1) The 95% Rule - The products that fall under this regulation have simple descriptions such as "Chicken Cat Food" or "Beef for Dogs". These foods must contain at least 95% (not including water) of the named ingredient. In this case, chicken or beef. If a food description contains more than one meat, poultry or fish ingredient such as "Chicken and Liver Cat Food" , then both ingredients combined must equal 95%, with the first named ingredient being the highest percentage of the two. The 95% rule does not apply to grains and vegetables, so "Chicken and Rice Dog Food" must still contain 95% chicken.
2) The 25% or "Dinner" Rule - If the named descriptive ingredient falls between 25%-94% of the total product (still not counting water), then the description must include a qualifying word such as "Dinner", "Platter", "Formula", etc. As in the first rule two listed ingredients must have be at least 25% of the total weight combined. So, "Chicken Dinner" only has to contain 25% chicken, while "Chicken and Liver Dinner" only has to contain 25% of the two combined. (Minimum of 3% of any named ingredient.) Unlike the first rule, the 25% rule applies to all food, not just meat sources.
3) The 3% or "With" Rule - This is where things get a little sneaky. Any ingredient on a label proceeded by "with" must equal at least 3% of the total weight (minus water). That might sound all right if the food is "Beef with Chicken" (95% beef, 3% chicken), but how does it sound in this form..."Dog Food with Beef"? Yep, that tells you that it only has to contain 3% beef! (Makes you wonder what the other 97% contains doesn't it?)
4) The "Flavor" rule - There is no percentage attached to an ingredient described as a "flavor". There only needs to be an amount sufficient enough to be detected by test methods. As you can probably guess "Chicken Flavored Cat Food" may contain very little chicken.

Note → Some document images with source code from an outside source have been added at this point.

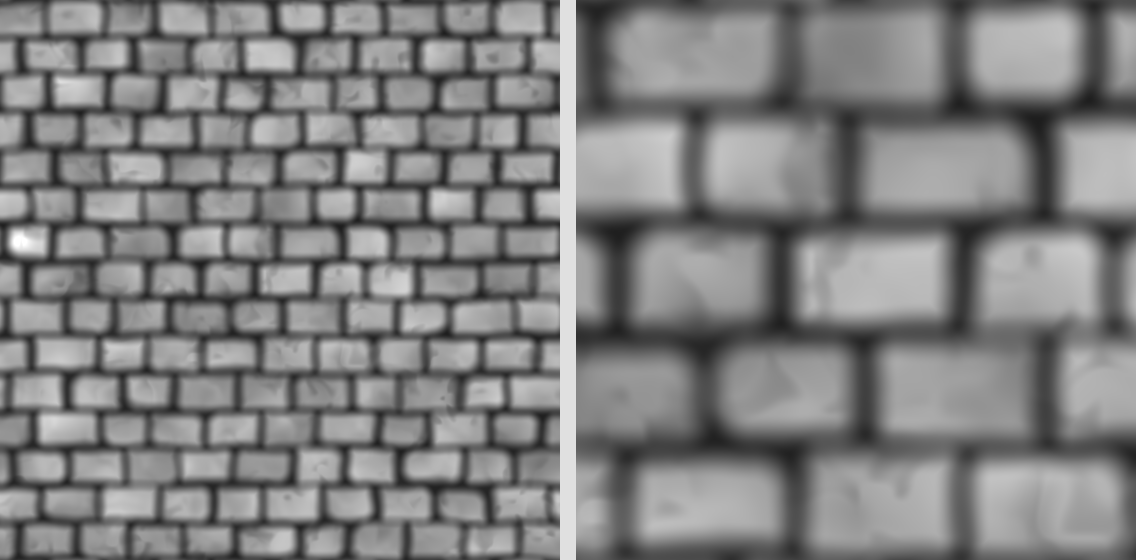
Left, the full canvas; right, a detail of the centre.
This texture is drawn by a WebGL 2 fragment shader. Its source:

```glsl
#version 300 es
precision highp float;
// Soft grey wall of rounded stones: 15 staggered courses of 10 stones each.
// Every pixel sums the soft coverage of the nearby jittered rounded boxes;
// tone, tilt, mottling and pits vary per stone, and all hashes and noise wrap.

uniform vec2 u_resolution;
out vec4 fragColor;

const vec2 STONES = vec2(10.0, 15.0);         // repeats across and up
const float COURSE_START = 0.30;              // shift of the lowest course, in stones
const float COURSE_SHIFT = 7.0 / 15.0;        // added shift per course, wraps after 15
const float JOINT_JITTER = 0.19;              // spread of vertical joints, in stones
const vec2 INSET = vec2(0.0050, 0.0036);      // mean half joint, in canvas units
const float INSET_SPREAD = 0.0065;
const vec2 CORNER_RADIUS = vec2(0.010, 0.026);
const float EDGE_OUTER = 0.0105;              // soft edge limits around the outline
const float EDGE_INNER = -0.0145;
const float WARP_COARSE = 0.0050;
const float WARP_FINE = 0.0035;
const vec3 MORTAR = vec3(0.145);
const vec3 STONE = vec3(0.655);
const float TONE_SPREAD = 0.17;
const float TILT = 0.15;
const float MOTTLE = 0.17;
const float PIT_DEPTH = 0.15;
const vec2 BRIGHT_STONE = vec2(0.0, 8.0);     // the single glossy stone
const float BRIGHT_GAIN = 0.34;

float hash(vec2 p) {
    return fract(sin(dot(p, vec2(127.1, 311.7))) * 43758.5453);
}

vec2 hash2(vec2 p) {
    return vec2(hash(p + 17.3), hash(p + 53.9));
}

// Value noise on the unit square that repeats after one unit.
float wrapNoise(vec2 uv, float cells, float seed) {
    vec2 p = uv * cells;
    vec2 i = floor(p);
    vec2 f = p - i;
    f = f * f * (3.0 - 2.0 * f);
    vec2 a = mod(i, cells) + seed;
    vec2 b = mod(i + 1.0, cells) + seed;
    return mix(mix(hash(a), hash(vec2(b.x, a.y)), f.x),
               mix(hash(vec2(a.x, b.y)), hash(b), f.x), f.y);
}

vec2 warp(vec2 uv, float cells) {
    return vec2(wrapNoise(uv, cells, 3.1), wrapNoise(uv, cells, 71.7)) - 0.5;
}

float roundedBox(vec2 p, vec2 halfSize, float radius) {
    vec2 q = abs(p) - halfSize + radius;
    return min(max(q.x, q.y), 0.0) + length(max(q, 0.0)) - radius;
}

// Position of the joint left of a stone, in canvas units.
float jointX(float column, float row, float shift) {
    float jitter = hash(vec2(mod(column, STONES.x), row) + 5.7) - 0.5;
    return (column + shift + jitter * JOINT_JITTER) / STONES.x;
}

void main() {
    vec2 uv = gl_FragCoord.xy / u_resolution;
    vec2 p = uv + WARP_COARSE * warp(uv, 14.0) + WARP_FINE * warp(uv, 32.0);

    // Surface detail shared by all stones, sampled off the grid to hide its axes
    vec2 bent = uv + 0.022 * warp(uv, 37.0);
    float mottle = 0.7 * wrapNoise(bent, 28.0, 11.3) + 0.3 * wrapNoise(bent, 52.0, 29.1) - 0.5;
    float pits = smoothstep(0.45, 1.0, wrapNoise(bent, 58.0, 43.7))
               * smoothstep(0.35, 0.85, wrapNoise(uv, 19.0, 61.3));
    float detail = MOTTLE * mottle - PIT_DEPTH * pits;

    vec3 color = MORTAR + 0.06 * (wrapNoise(uv, 20.0, 83.9) - 0.5);

    for (int j = -1; j <= 1; j++) {
        float course = floor(p.y * STONES.y) + float(j);
        float row = mod(course, STONES.y);
        float shift = fract(COURSE_START + row * COURSE_SHIFT);
        float firstColumn = floor(p.x * STONES.x - shift);

        for (int i = -1; i <= 1; i++) {
            float column = firstColumn + float(i);
            vec2 id = vec2(mod(column, STONES.x), row);

            // Outline: each side has its own inset, each corner its own radius
            vec2 low = vec2(jointX(column, row, shift), course / STONES.y);
            vec2 high = vec2(jointX(column + 1.0, row, shift), (course + 1.0) / STONES.y);
            low += INSET + INSET_SPREAD * (hash2(id) - 0.5);
            high -= INSET + INSET_SPREAD * (hash2(id + 31.4) - 0.5);
            vec2 local = p - 0.5 * (low + high);
            vec2 halfSize = 0.5 * (high - low);
            float corner = hash(id + 7.7 * step(0.0, local) + vec2(2.3, 9.1));
            float radius = mix(CORNER_RADIUS.x, CORNER_RADIUS.y, corner * corner);
            float d = roundedBox(local, halfSize, radius);
            float cover = smoothstep(EDGE_OUTER, EDGE_INNER, d);

            // Tone: random grey with a slanted gradient
            vec2 face = local / halfSize;
            float tone = TONE_SPREAD * (hash(id + 91.3) - 0.5);
            tone += TILT * dot(face, hash2(id + 67.1) - 0.5) + detail;
            if (id == BRIGHT_STONE) {
                vec2 glow = face + vec2(0.45, 0.0);
                tone += BRIGHT_GAIN * exp(-2.5 * dot(glow, glow));
            }
            color += (STONE + tone - MORTAR) * cover;
        }
    }
    fragColor = vec4(clamp(color, 0.0, 1.0), 1.0);
}
```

In this case it doesn't even need to be chicken as we normally think about it, but instead can be chicken meal or chicken by-products.
Premium Food - Looking down the pet food aisle you may be attracted to foods listed as "Premium" or "Gourmet". These descriptive words have no requirements attached to them, so while a "Premium" food may sound like it's higher quality food, in reality it doesn't have to be any better than anything else on the shelf.
Now you know the secret of pet food descriptions and can be confident that the next time you're scanning the different varieties of food for your best friend you'll be able to tell the difference between "Beef for Dogs", "Beef Dinner", or "Dog Food with Beef".
Jill Richards is the Owner/Operator of "Have Leash, Will Travel - Pet Sitting" in Aurora, CO and offers t-shirts, sweatshirts, and stickers to Pet Professionals, Animal Rescue Workers, Anti-Breed Ban/BSL Fighters, and Pet Lovers through USPetPros.com